I know the photos make you hungry for more details of their adventures.  You can see their spirit of adventure and Mary Ellen’s excellent workmanship in the photos here.  In spite of the intriguing locales, no injuries have been sustained in the photo shoots, though Bruce and Mary Ellen do admit to some exhaustion from the hikes.  I love the scenery in all seasons, but anxiously await seeing a quilt at Bruce’s ice fishing hut.

Here are a few more photos.  As always, you can click on a photo to enlarge it.
When their book comes out, I’ll be sure to share the news here!

Meeting Sue

“Those are quilts?”

“How did you do that?”

“You mean these aren’t paintings?”

“Wow.”

“I’m amazed.”

These are phrases I overheard while standing near the booth where Sue Turnquist was demonstrating her art at the Georgia National Fair in Perry.  I’ve been an admirer of Sue’s work for several years, but had never had the chance to meet her.  We share a love of stitch, a passion for storytelling though cloth, and have trod some of the same soil in south Georgia.  I was delighted to have a chance to finally talk with Sue and learn more about her quilts.

Sue began quilting in the 1990’s after being entranced at the state fair in Missouri.  She bought a sewing machine and taught herself to quilt, beginning with traditional patterns.  A class with Caryl Bryer Fallert changed her approach, and she’s become a star in the quilting world.

Sue’s background in veterinary medicine is reflected by the animals she depicts in her quilts.  The selections you see in the photos are all Sue’s unique creations.  She starts with a photo, has it commercially enlarged, then creates her pattern.  Fabrics are fused to a background and she uses free-motion machine quilting to stitch it all down. Her attention to detail and precision cannot be denied.  And the visual impact is amazing!

Her zebra quilt is entitled Do These Stripes Make My Butt Look Big?  This quilt has won many awards, including the New Quilts from Old Favorites challenge by the American Quilter’s Society.  This and other of Sue’s quilts have traveled and exhibited extensively, nationally and internationally.  Sue  travels to guilds to share her work and teach classes.  I’m sure those audiences are as enthralled as the visitors I overheard in her booth.  Her work is amazing!

Other quilts you see pictured include Skeeter Eater, Piney Woods Mule, and Pony Express.

 

 

 

Sue’s winners at the fair for this year’s competitons are shown below:

October Welcome

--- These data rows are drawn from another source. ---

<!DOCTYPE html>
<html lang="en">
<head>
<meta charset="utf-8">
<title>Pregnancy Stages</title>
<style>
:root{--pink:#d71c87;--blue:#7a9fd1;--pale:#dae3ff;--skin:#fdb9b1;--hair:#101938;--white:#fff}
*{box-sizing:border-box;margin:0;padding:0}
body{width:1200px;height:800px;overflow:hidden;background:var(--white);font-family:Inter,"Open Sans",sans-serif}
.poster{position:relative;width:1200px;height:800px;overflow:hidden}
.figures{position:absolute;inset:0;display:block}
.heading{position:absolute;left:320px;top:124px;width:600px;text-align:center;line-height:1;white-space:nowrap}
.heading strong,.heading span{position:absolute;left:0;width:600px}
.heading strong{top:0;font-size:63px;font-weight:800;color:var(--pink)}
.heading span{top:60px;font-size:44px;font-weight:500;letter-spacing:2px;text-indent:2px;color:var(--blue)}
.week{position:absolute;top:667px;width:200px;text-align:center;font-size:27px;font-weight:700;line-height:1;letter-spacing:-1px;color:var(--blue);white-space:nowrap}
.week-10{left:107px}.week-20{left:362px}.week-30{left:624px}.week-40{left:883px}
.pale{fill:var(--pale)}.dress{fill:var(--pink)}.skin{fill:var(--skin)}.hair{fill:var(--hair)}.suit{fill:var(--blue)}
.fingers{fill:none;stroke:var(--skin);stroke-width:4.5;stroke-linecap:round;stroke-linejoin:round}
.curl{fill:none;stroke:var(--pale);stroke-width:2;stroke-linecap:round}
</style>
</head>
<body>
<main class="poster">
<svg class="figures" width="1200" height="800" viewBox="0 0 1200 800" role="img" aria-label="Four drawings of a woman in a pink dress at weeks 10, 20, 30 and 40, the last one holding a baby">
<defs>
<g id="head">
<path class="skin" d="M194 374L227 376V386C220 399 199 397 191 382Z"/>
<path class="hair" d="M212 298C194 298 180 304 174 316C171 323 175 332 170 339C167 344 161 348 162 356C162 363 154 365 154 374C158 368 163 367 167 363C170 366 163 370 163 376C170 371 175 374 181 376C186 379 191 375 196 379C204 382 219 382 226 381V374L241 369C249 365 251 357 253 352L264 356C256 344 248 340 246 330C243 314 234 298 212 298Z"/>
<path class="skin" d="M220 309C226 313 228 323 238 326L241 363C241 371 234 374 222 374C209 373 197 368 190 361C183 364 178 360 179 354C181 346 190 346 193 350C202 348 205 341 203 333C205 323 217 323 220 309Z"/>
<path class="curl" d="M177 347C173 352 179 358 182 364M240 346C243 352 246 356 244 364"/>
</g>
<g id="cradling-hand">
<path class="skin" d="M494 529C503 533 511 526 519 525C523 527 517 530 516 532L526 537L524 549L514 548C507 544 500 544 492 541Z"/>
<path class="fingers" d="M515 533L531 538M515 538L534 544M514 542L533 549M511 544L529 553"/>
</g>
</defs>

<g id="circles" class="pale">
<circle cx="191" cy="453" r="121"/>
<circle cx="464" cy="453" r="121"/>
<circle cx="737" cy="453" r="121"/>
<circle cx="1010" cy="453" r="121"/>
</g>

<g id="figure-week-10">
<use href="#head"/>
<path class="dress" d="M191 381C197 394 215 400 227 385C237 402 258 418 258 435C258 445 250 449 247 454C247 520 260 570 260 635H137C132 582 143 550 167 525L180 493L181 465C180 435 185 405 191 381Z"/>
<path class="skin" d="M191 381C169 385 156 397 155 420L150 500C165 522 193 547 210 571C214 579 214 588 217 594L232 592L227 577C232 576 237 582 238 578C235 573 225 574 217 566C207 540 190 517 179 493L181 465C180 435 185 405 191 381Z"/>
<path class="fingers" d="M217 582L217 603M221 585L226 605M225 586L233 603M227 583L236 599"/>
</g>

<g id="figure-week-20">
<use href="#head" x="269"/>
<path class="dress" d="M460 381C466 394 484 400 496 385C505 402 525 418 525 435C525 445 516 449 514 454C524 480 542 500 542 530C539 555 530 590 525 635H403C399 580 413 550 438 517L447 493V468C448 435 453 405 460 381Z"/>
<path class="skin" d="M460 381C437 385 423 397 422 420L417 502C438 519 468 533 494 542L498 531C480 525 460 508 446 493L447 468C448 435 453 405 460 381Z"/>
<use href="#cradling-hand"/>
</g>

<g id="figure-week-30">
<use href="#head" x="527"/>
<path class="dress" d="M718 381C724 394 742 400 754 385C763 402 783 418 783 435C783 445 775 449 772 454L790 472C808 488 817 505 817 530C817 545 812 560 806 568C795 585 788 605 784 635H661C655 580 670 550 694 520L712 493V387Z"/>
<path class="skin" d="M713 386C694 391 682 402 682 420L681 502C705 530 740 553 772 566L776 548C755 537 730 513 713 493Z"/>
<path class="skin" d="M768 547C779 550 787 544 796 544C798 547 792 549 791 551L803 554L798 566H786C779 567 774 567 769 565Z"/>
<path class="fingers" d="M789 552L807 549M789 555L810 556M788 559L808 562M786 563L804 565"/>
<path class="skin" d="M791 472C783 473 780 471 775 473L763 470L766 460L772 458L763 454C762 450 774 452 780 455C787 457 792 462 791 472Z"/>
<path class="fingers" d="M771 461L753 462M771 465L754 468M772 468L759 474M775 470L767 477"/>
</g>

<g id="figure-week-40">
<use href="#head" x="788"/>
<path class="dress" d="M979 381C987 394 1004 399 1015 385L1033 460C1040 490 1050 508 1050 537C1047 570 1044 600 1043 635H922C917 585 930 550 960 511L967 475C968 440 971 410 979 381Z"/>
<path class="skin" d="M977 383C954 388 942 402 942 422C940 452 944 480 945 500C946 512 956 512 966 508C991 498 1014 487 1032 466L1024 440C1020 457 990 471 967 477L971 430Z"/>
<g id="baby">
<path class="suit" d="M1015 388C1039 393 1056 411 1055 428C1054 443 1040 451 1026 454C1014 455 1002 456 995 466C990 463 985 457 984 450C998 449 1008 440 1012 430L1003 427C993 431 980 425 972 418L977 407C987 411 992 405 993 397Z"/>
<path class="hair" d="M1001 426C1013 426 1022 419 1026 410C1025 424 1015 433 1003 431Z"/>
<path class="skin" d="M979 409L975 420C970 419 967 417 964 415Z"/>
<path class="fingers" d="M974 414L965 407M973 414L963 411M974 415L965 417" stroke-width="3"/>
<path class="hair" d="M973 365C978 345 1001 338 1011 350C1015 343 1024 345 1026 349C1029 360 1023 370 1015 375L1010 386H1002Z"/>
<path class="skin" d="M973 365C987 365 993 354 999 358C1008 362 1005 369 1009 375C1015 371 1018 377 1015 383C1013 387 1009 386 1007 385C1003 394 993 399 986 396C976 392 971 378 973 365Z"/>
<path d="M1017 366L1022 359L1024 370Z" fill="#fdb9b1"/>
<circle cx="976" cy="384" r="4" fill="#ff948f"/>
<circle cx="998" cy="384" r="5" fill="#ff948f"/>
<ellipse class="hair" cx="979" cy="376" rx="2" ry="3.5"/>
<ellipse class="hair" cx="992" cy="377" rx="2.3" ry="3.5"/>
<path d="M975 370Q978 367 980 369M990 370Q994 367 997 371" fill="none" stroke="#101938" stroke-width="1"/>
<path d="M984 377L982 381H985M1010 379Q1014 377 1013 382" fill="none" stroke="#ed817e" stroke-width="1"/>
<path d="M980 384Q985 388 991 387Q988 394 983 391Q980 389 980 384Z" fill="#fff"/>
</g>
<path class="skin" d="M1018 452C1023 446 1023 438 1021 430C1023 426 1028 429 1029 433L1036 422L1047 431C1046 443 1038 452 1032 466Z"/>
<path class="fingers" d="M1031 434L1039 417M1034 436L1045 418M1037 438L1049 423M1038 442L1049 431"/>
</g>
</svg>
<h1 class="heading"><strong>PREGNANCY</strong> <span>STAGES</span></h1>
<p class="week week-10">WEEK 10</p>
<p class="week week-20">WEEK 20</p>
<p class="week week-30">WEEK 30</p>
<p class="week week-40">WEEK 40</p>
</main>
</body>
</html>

The calendar says it’s time for more orange in our lives.  Another fiber art piece has orange in it now, based on a drawing of a jack-o-lantern by our front door.

The jack-o-lantern is a cherished piece made by one of our favorite Georgia potters, Shelby West.  Shelby’s work is normally southern folk pottery with an ash glaze, but for Halloween, he creates some unglazed pieces with personality.  A watering can on an old stool created a fun vignette which says “Welcome to Our Home,” country style.  The photo was printed on cotton fabric, free-motion machine stitched; then embellished with paint, hand embroidery, and beads.

The image is bordered with hand-dyed Cherrywood fabric, layered on linen canvas, then on a remnant of an old quilt.  The orange in the old quilt (a basket pattern) made it the perfect backdrop.  The piece measures 15” x 17”.  A portion of a vintage napkin with delicate appliqué in the corner serves as the label on the back.  I tilted this one October Welcome.